Task item: Although the entries contain pictures, the copy should hold only their exact text.

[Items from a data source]

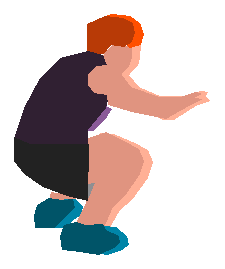
<!DOCTYPE html>
<html lang="en">
<head>
<meta charset="utf-8">
<title>Squatting figure</title>
<style>
:root {
  --paper: #ffffff;
  --skin: #e09480;
  --skin-light: #ffb096;
  --hair: #b83a06;
  --hair-light: #ff5000;
  --shirt: #302032;
  --shirt-light: #8a5a98;
  --shorts: #222222;
  --shorts-light: #8f8f92;
  --shoe: #005468;
  --shoe-light: #0085a8;
}
html, body { margin: 0; background: var(--paper); overflow: hidden; }
svg { display: block; width: 225px; height: 269px; }
.skin { fill: var(--skin); }
.skin-light { fill: var(--skin-light); }
.hair { fill: var(--hair); }
.hair-light { fill: var(--hair-light); }
.shirt { fill: var(--shirt); }
.shirt-light { fill: var(--shirt-light); }
.shorts { fill: var(--shorts); }
.shorts-light { fill: var(--shorts-light); }
.shoe { fill: var(--shoe); }
.shoe-light { fill: var(--shoe-light); }
</style>
</head>
<body>
<svg viewBox="0 0 225 269" role="img" aria-label="Person in a deep squat with arms stretched forward" shape-rendering="crispEdges">
  <g id="back-leg">
    <path class="skin" d="M51 192L78 196L72 202L62 200L49 200Z"/>
    <path class="shoe-light" d="M64 199L76 199L83 207L81 215L72 221L68 228L50 228Z"/>
    <path class="shoe" d="M37 205L49 198L62 200L73 199L75 208L69 213L54 228L35 228L34 216Z"/>
  </g>
  <g id="head">
    <path class="skin-light" d="M122 46L141 44L140 58L138 66L131 72L128 78L137 88L120 84L116 70Z"/>
    <path class="skin" d="M104 53L112 45L132 46L132 58L129 67L122 73L126 84L108 90L98 72Z"/>
    <path class="hair-light" d="M105 16L112 14L130 16L140 23L144 34L141 45L130 48L120 40Z"/>
    <path class="hair" d="M87 24L105 16L123 18L133 23L135 33L132 42L124 47L111 45L104 54L87 53Z"/>
  </g>
  <g id="torso">
    <path class="shirt-light" d="M106 106L112 109L105 120L93 131L86 131Z"/>
    <path class="shirt" d="M60 58L88 51L103 55L108 68L108 100L106 108L88 130L88 146L14 146L15 136L24 108L40 78Z"/>
  </g>
  <g id="front-leg">
    <path class="skin-light" d="M100 133L114 134L135 143L148 150L153 162L148 178L132 200L120 210L108 231L92 226Z"/>
    <path class="skin" d="M88 138L106 132L124 141L139 149L144 161L140 174L125 196L113 207L104 228L75 225L86 203L87 180Z"/>
    <path class="shorts-light" d="M87 184L95 183L92 190L87 202Z"/>
    <path class="shorts" d="M14 137L30 144L89 144L88 201L67 196L43 187L24 174L14 161Z"/>
    <path class="shoe-light" d="M104 226L116 227L127 236L129 245L122 250L108 255L92 253Z"/>
    <path class="shoe" d="M64 225L76 222L85 225L103 224L106 230L119 236L120 243L114 248L99 255L80 252L62 250L60 236Z"/>
  </g>
  <g id="arm">
    <path class="skin-light" d="M122 74L130 76L139 87L160 96L184 96L201 91L208 92L206 96L210 101L196 106L174 120L163 120L128 104Z"/>
    <path class="skin" d="M88 74L97 66L106 65L122 75L131 87L159 97L180 97L196 92L202 94L194 98L203 99L189 106L166 119L132 112L108 105L107 95L94 93L88 85Z"/>
  </g>
</svg>
</body>
</html>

Result of this task:
<!DOCTYPE html>
<html lang="en">
<head>
<meta charset="utf-8">
<title>Squatting figure</title>
<style>
:root {
  --paper: #ffffff;
  --skin: #e09480;
  --skin-light: #ffb096;
  --hair: #b83a06;
  --hair-light: #ff5000;
  --shirt: #302032;
  --shirt-light: #8a5a98;
  --shorts: #222222;
  --shorts-light: #8f8f92;
  --shoe: #005468;
  --shoe-light: #0085a8;
}
html, body { margin: 0; background: var(--paper); overflow: hidden; }
svg { display: block; width: 225px; height: 269px; }
.skin { fill: var(--skin); }
.skin-light { fill: var(--skin-light); }
.hair { fill: var(--hair); }
.hair-light { fill: var(--hair-light); }
.shirt { fill: var(--shirt); }
.shirt-light { fill: var(--shirt-light); }
.shorts { fill: var(--shorts); }
.shorts-light { fill: var(--shorts-light); }
.shoe { fill: var(--shoe); }
.shoe-light { fill: var(--shoe-light); }
</style>
</head>
<body>
<svg viewBox="0 0 225 269" role="img" aria-label="Person in a deep squat with arms stretched forward" shape-rendering="crispEdges">
  <g id="back-leg">
    <path class="skin" d="M51 192L78 196L72 202L62 200L49 200Z"/>
    <path class="shoe-light" d="M64 199L76 199L83 207L81 215L72 221L68 228L50 228Z"/>
    <path class="shoe" d="M37 205L49 198L62 200L73 199L75 208L69 213L54 228L35 228L34 216Z"/>
  </g>
  <g id="head">
    <path class="skin-light" d="M122 46L141 44L140 58L138 66L131 72L128 78L137 88L120 84L116 70Z"/>
    <path class="skin" d="M104 53L112 45L132 46L132 58L129 67L122 73L126 84L108 90L98 72Z"/>
    <path class="hair-light" d="M105 16L112 14L130 16L140 23L144 34L141 45L130 48L120 40Z"/>
    <path class="hair" d="M87 24L105 16L123 18L133 23L135 33L132 42L124 47L111 45L104 54L87 53Z"/>
  </g>
  <g id="torso">
    <path class="shirt-light" d="M106 106L112 109L105 120L93 131L86 131Z"/>
    <path class="shirt" d="M60 58L88 51L103 55L108 68L108 100L106 108L88 130L88 146L14 146L15 136L24 108L40 78Z"/>
  </g>
  <g id="front-leg">
    <path class="skin-light" d="M100 133L114 134L135 143L148 150L153 162L148 178L132 200L120 210L108 231L92 226Z"/>
    <path class="skin" d="M88 138L106 132L124 141L139 149L144 161L140 174L125 196L113 207L104 228L75 225L86 203L87 180Z"/>
    <path class="shorts-light" d="M87 184L95 183L92 190L87 202Z"/>
    <path class="shorts" d="M14 137L30 144L89 144L88 201L67 196L43 187L24 174L14 161Z"/>
    <path class="shoe-light" d="M104 226L116 227L127 236L129 245L122 250L108 255L92 253Z"/>
    <path class="shoe" d="M64 225L76 222L85 225L103 224L106 230L119 236L120 243L114 248L99 255L80 252L62 250L60 236Z"/>
  </g>
  <g id="arm">
    <path class="skin-light" d="M122 74L130 76L139 87L160 96L184 96L201 91L208 92L206 96L210 101L196 106L174 120L163 120L128 104Z"/>
    <path class="skin" d="M88 74L97 66L106 65L122 75L131 87L159 97L180 97L196 92L202 94L194 98L203 99L189 106L166 119L132 112L108 105L107 95L94 93L88 85Z"/>
  </g>
</svg>
</body>
</html>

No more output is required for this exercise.